**What the task requires**
From the data that follows, copy every line with the string "fract".

**Data supplied**

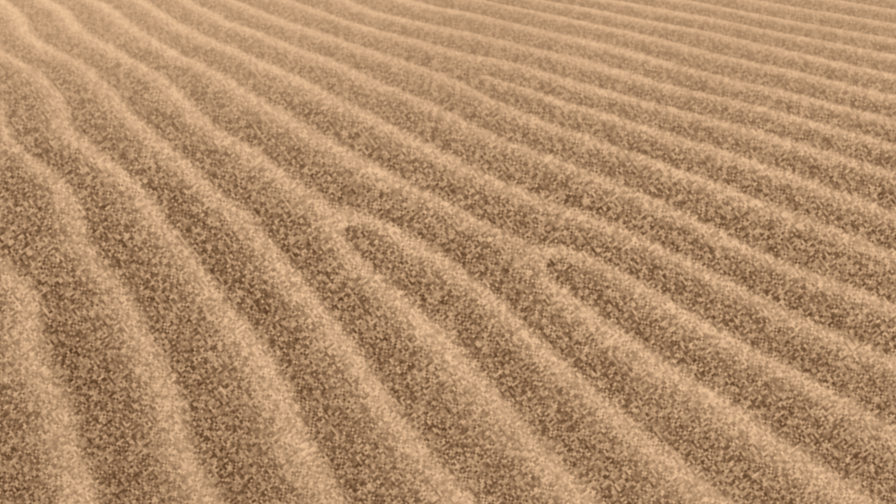
Write a WebGL 2 fragment shader that draws this texture.

```glsl
#version 300 es
precision highp float;
// Wind-blown sand ripples receding toward the top of the canvas.
// A projective ramp counts the crests; forks and noise bend them,
// a lopsided profile shades each one, and grain covers the surface.

uniform vec2 u_resolution;
out vec4 fragColor;

const float TAU = 6.2831853;
const vec3 DARK_SAND = vec3(0.42, 0.30, 0.195);
const vec3 LIGHT_SAND = vec3(0.87, 0.715, 0.56);
const vec2 CREST_DIR = vec2(0.82, 0.57);

// Places where a new crest starts and runs to the lower right
const vec2 FORKS[3] = vec2[3](vec2(0.69, 0.45), vec2(0.95, 0.15), vec2(1.09, 0.52));

float hash(vec2 cell) {
    vec3 h = fract(vec3(cell.xyx) * 0.1031);
    h += dot(h, h.yzx + 33.33);
    return fract((h.x + h.y) * h.z);
}

float valueNoise(vec2 p) {
    vec2 cell = floor(p);
    vec2 f = fract(p);
    f = f * f * (3.0 - 2.0 * f);
    float low = mix(hash(cell), hash(cell + vec2(1.0, 0.0)), f.x);
    float high = mix(hash(cell + vec2(0.0, 1.0)), hash(cell + 1.0), f.x);
    return mix(low, high, f.y);
}

// Noise centred on zero, from -1 to 1
float signedNoise(vec2 p) {
    return 2.0 * valueNoise(p) - 1.0;
}

// Turning once around a fork adds one whole crest on its lower right
float forkPhase(vec2 p, vec2 fork) {
    vec2 d = p - fork;
    vec2 across = vec2(CREST_DIR.y, -CREST_DIR.x);
    return atan(dot(d, across), dot(d, CREST_DIR)) / TAU;
}

// Crest count at p, where p.y runs downward and depth is the nearness
float ripplePhase(vec2 p, float depth) {
    float phase = (4.8 * p.x - 5.6 * p.y + 0.079) / depth + 0.2;
    for (int i = 0; i < 3; i++) {
        phase += forkPhase(p, FORKS[i]);
    }
    vec2 ground = vec2(p.x, 1.0) / depth;
    phase += 0.14 * signedNoise(ground * vec2(2.2, 3.5) + 4.7);
    phase += 0.08 * signedNoise(ground * vec2(6.0, 8.0) + 19.0);
    // Tight meander fading away from the upper left
    phase += 0.2 * sin(30.0 * p.y - 0.5) * exp(-3.0 * p.x - 2.0 * p.y);
    return phase;
}

// Steep shaded drop just after the crest, then a slow climb to the next
float rippleLight(float phase, float width) {
    float f = fract(phase);
    float drop = 1.0 - smoothstep(0.0, width, f);
    float climb = smoothstep(0.35, 1.0, f);
    return max(drop, 0.4 * climb + 0.6 * climb * climb * climb);
}

// Two sizes of sand grain, turned off the pixel axes
float sandGrain(vec2 p) {
    vec2 q = mat2(0.8, 0.6, -0.6, 0.8) * p + 3.0;
    float fine = signedNoise(q * 225.0);
    float coarse = signedNoise(q.yx * 135.0 + 57.0);
    return 0.85 * fine + 0.35 * coarse;
}

void main() {
    vec2 p = gl_FragCoord.xy / u_resolution.y;
    p.y = 1.0 - p.y;
    float depth = p.y + 0.391 + 0.08 * p.x;
    float nearness = smoothstep(0.0, 0.55, p.y + 0.05);

    // Ripple relief, with uneven crest height and width
    float patchiness = signedNoise(p * vec2(5.0, 6.0) + 8.0);
    float width = 0.20 + 0.04 * patchiness;
    float light = rippleLight(ripplePhase(p, depth), width);
    float trough = mix(0.67, 0.43, nearness);
    float crest = mix(0.95, 0.87, nearness) + 0.05 * patchiness;
    float tone = mix(trough, crest, light);

    // Broad shade toward the lower left, haze at the upper left
    float leftness = 1.0 - smoothstep(0.0, 1.2, p.x);
    tone -= 0.10 * smoothstep(0.2, 1.0, p.y) * leftness;
    tone += 0.10 * (1.0 - smoothstep(0.0, 0.3, p.y)) * leftness;

    // Grain is sharp nearby, soft far away, and weaker on lit crests
    tone += sandGrain(p) * mix(0.13, 0.50, nearness) * (1.0 - 0.4 * light);

    vec3 color = mix(DARK_SAND, LIGHT_SAND, clamp(tone, -0.25, 1.12));
    fragColor = vec4(color, 1.0);
}
```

**Problem solution**
    vec3 h = fract(vec3(cell.xyx) * 0.1031);
    return fract((h.x + h.y) * h.z);
    vec2 f = fract(p);
    float f = fract(phase);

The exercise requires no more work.